Many Democratic presidents can be seen as moderately right-wing. For example, during the 1990s, President Clinton was to the right of most Democrats. He balanced the budget through conservative spending and enacted the “Don’t ask don’t tell” policy.

Another example is President Barack Obama. Instead of implementing radical change during the Great Recession, President Obama continued Bush-era economic stimulus plans. President Obama also deported millions of illegal immigrants, more than any other president, often viewed as a right-wing position. Obama’s conservatism is last seen in his Affordable Care Act, taken from the Heritage Foundation, a right-wing think tank.

Ronald Reagan and George W. Bush demonstrate the Republican Party’s even farther right-wing stances on economic and social issues.

President Reagan’s policies led to the rise of neoliberalism. Neoliberalism purports that economic growth can be attained through lowering taxes, easing trade barriers, deregulating the economy, and decreasing government spending. Under both Reagan and Bush, civil rights were almost completely eliminated. For example, President Reagan tried to repeal the Civil Rights Act Of 1965, while Bush passed the Patriot Act.

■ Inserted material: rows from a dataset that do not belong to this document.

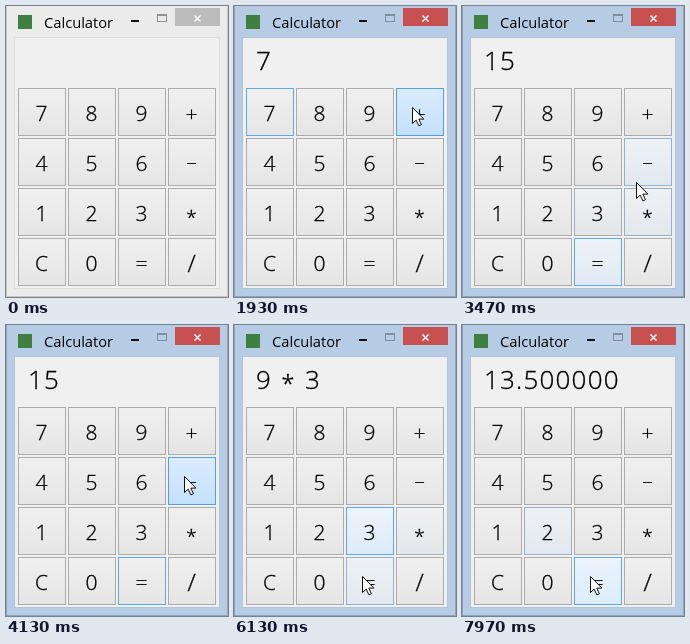
Animation of 222x291 px, one loop 8000 ms. Source, as an HTML page with a canvas:

```html
<!DOCTYPE html>
<html>
<head>
<meta charset="utf-8">
<title>Calculator</title>
<style>
  html, body { margin: 0; width: 100%; height: 100%; overflow: hidden; }
  canvas { display: block; }
</style>
</head>
<body>
<canvas id="stage" width="222" height="291"></canvas>
<script>
const ctx = document.getElementById("stage").getContext("2d");
const LOOP = 8000, START = 590, STEP = 95.5;
const FONT = '"Open Sans", sans-serif';
const KEYS = "789+456-123*C0=/";
const ENTRY = { x: 205, y: 175 };

// Keys visited by the pointer and the step of each press; "pass" only moves over
const STOPS = [
  ["7", 5], ["+", 14], ["8", 19], ["/", 24, "pass"], ["=", 26],
  ["-", 36], ["6", 41], ["=", 45], ["*", 51], ["3", 56], ["=", 59],
  ["/", 66], ["2", 71], ["=", 75]
].map(([char, step, pass]) => ({ char, step, pass, leave: pass ? step - 1 : step + 1 }));
const PRESSES = STOPS.filter(stop => !stop.pass);

// Operator drawing: character, scale, vertical shift in em
const OPERATORS = { "-": ["–", 1, -0.08], "*": ["*", 0.9, 0.12], "/": ["/", 1.15, 0.06] };

const COMPUTE = {
  "+": (a, b) => a + b, "-": (a, b) => a - b,
  "*": (a, b) => a * b, "/": (a, b) => a / b
};

// Top, bottom and border colours: idle, hovered, pressed
const LOOKS = [["#f0f0f0", "#e5e5e5", "#acacac"], ["#ecf4fc", "#dcecfc", "#7eb4ea"],
  ["#daecfc", "#c4e0fc", "#569de5"]];

const corner = key => ({ x: 12 + key % 4 * 50, y: 82 + Math.floor(key / 4) * 50 });

function restingPoint(stop) {
  if (!stop) return ENTRY;
  const { x, y } = corner(KEYS.indexOf(stop.char));
  return { x: x + 16, y: y + 19 };
}

// The pointer sets off after a press and arrives one step before the next
function pointerAt(step) {
  if (step < 1) return null;
  const next = STOPS.findIndex(stop => step < stop.leave);
  if (next < 0) return restingPoint(STOPS[STOPS.length - 1]);
  const leave = next ? STOPS[next - 1].leave : 1;
  const travel = Math.min(4, STOPS[next].step - 1 - leave);
  const k = Math.min(1, (step - leave) / travel);
  const from = restingPoint(STOPS[next - 1]), to = restingPoint(STOPS[next]);
  return {
    x: from.x + (to.x - from.x) * Math.sin(k * Math.PI / 2),
    y: from.y + (to.y - from.y) * k
  };
}

function keyAt(step) {
  const p = pointerAt(step);
  if (!p) return -1;
  const col = Math.floor((p.x - 12) / 50), row = Math.floor((p.y - 82) / 50);
  return col >= 0 && col < 4 && row >= 0 && row < 4 ? row * 4 + col : -1;
}

const isPressed = (key, step) => PRESSES.some(
  p => p.char === KEYS[key] && step >= p.step && step < p.step + 2);

// 0 idle, 1 hovered, 2 pressed; hover fades in quickly and out slowly
function glow(key, step) {
  let level = 0;
  for (let s = 0; s <= step; s++) {
    if (keyAt(s) !== key) level = Math.max(0, Math.min(1, level) - 0.13);
    else if (isPressed(key, s)) level = 2;
    else level = Math.min(1, level + 0.45);
  }
  return level;
}

function look(level, part) {
  const i = Math.min(1, Math.floor(level));
  const share = (level - i) * 100;
  return `color-mix(in srgb, ${LOOKS[i + 1][part]} ${share}%, ${LOOKS[i][part]})`;
}

function rect(x, y, w, h, color) {
  ctx.fillStyle = color;
  ctx.fillRect(x, y, w, h);
}

function frame(x, y, w, h, color) {
  ctx.strokeStyle = color;
  ctx.lineWidth = 1;
  ctx.strokeRect(x + 0.5, y + 0.5, w - 1, h - 1);
}

function text(str, x, y, size, weight, align = "left") {
  ctx.font = `${weight} ${size}px ${FONT}`;
  ctx.textAlign = align;
  ctx.fillStyle = ctx.strokeStyle = "#000";
  ctx.fillText(str, x, y);
  if (weight > 300) return;
  ctx.lineWidth = 0.3;
  ctx.strokeText(str, x, y);
}

function symbol(char, x, y, size) {
  const [glyph, scale, shift] = OPERATORS[char] || [char, 1, 0];
  text(glyph, x, y + shift * size, size * scale, 300, "center");
}

function drawWindow(active) {
  const edge = active ? "#8fa4bc" : "#c6c6c6";
  rect(0, 0, 222, 291, edge);
  rect(1, 0, 220, 290, active ? "#b6cce4" : "#ebebeb");
  rect(8, 31, 206, 252, "#f0f0f0");
  frame(8, 31, 206, 252, active ? "#b0c4da" : "#dedede");

  rect(12, 9, 14, 14, "#3f7f3f");
  text("Calculator", 38, 22, 14.7, 400);
  rect(125, 14, 8, 2, "#111");
  const disabled = active ? "#7f8fa0" : "#939393";
  frame(151, 8, 10, 8, disabled);
  rect(151, 8, 10, 2, disabled);

  rect(169, 2, 45, 18, active ? "#c75050" : "#bcbcbc");
  ctx.strokeStyle = "#fff";
  ctx.lineWidth = 1.5;
  ctx.beginPath();
  for (const side of [-3, 3]) {
    ctx.moveTo(191.5 - side, 9.5);
    ctx.lineTo(191.5 + side, 15.5);
  }
  ctx.stroke();
}

function drawKey(key, step, focused) {
  const { x, y } = corner(key);
  const level = glow(key, step);
  const fill = ctx.createLinearGradient(0, y, 0, y + 48);
  fill.addColorStop(0, look(level, 0));
  fill.addColorStop(1, look(level, 1));
  rect(x, y, 48, 48, fill);
  frame(x, y, 48, 48, focused ? "#60a8e6" : look(level, 2));
  symbol(KEYS[key], x + 23.5, y + 33, 21);
}

const format = value => Number.isInteger(value) ? String(value) : value.toFixed(6);

// Replays the presses so far, each showing two steps after it begins
function readout(step) {
  let first = "", operator = "", second = "";
  for (const { char } of PRESSES.filter(p => p.step + 2 <= step)) {
    if (char === "=") {
      first = format(COMPUTE[operator](+first, +second));
      operator = second = "";
    } else if (char in COMPUTE) operator = char;
    else if (operator) second += char;
    else first += char;
  }
  return [first, operator, second];
}

function drawDisplay(step) {
  const [first, operator, second] = readout(step);
  ctx.letterSpacing = "1.2px";
  text(first, 22, 64, 26, 300);
  const end = 22 + ctx.measureText(first).width;
  text(second, end + 33, 64, 26, 300);
  ctx.letterSpacing = "0px";
  symbol(operator, end + 16, 64, 26);
}

function drawPointer({ x, y }) {
  ctx.save();
  ctx.translate(Math.round(x) + 0.5, Math.round(y) + 0.5);
  const arrow = new Path2D("M0 0V16L3.7 12.6L6.4 18.4L8.9 17.3L6.3 11.6H11.4Z");
  ctx.fillStyle = "#fff";
  ctx.fill(arrow);
  ctx.strokeStyle = "#111";
  ctx.lineWidth = 1;
  ctx.stroke(arrow);
  ctx.restore();
}

function draw(now) {
  const step = Math.floor((now % LOOP - START) / STEP);
  const focus = PRESSES.filter(p => p.step + 1 < step).pop();
  drawWindow(step >= 0);
  for (let key = 0; key < KEYS.length; key++) {
    drawKey(key, step, focus && focus.char === KEYS[key]);
  }
  drawDisplay(step);
  const pointer = pointerAt(step);
  if (pointer) drawPointer(pointer);
  requestAnimationFrame(() => draw(performance.now() - origin));
}

const origin = performance.now();
draw(0);
</script>
</body>
</html>
```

European politics, on the other hand, display much more typically left-wing positions, as seen in the United Kingdom’s Labour Party, which is much further to the left than Democrats.

For example, the Labour Party supports staying in the European Union, free university, and the abolition of unpaid internships. Labour is also to the left of Democrats on social policy – they are in favor of stricter environmental protection, a ban on hunting, and more relaxation of immigration policies.

There is some agreement between the two parties, however. Democrats and Labour both support universal healthcare, strong financial regulation, and higher taxes on the wealthy. They also both promote LGBTQ rights, gun control, and environmental protection.

Nevertheless, the UK Conservative Party is still to the left of the Republican Party. The Tories are noticeably to the left when it comes to social issues. Much of the GOP supports tougher immigration regulations, and opposes marriage equality and abortion. Meanwhile, much of the Conservative Party takes a moderate stance of immigration, and supports gay marriage and abortion (with certain limits).

When it comes to economic issues, the Tories want public spending to be controlled, believe in some market regulation, and support the United Kingdom’s National Health Service. This is in contrast to the Republican Party, which supports lowering taxes for the top income brackets, is against a single-payer healthcare system, and is for deregulation of certain sectors of the market.

Let us listen to both sides of the argument, and see which one is the right choice for the problem at hand. As President John F. Kennedy once said, “Let us not seek the Republican answer or the Democratic answer, but the right answer. Let us not seek to fix the blame for the past. Let us accept our own responsibility for the future.”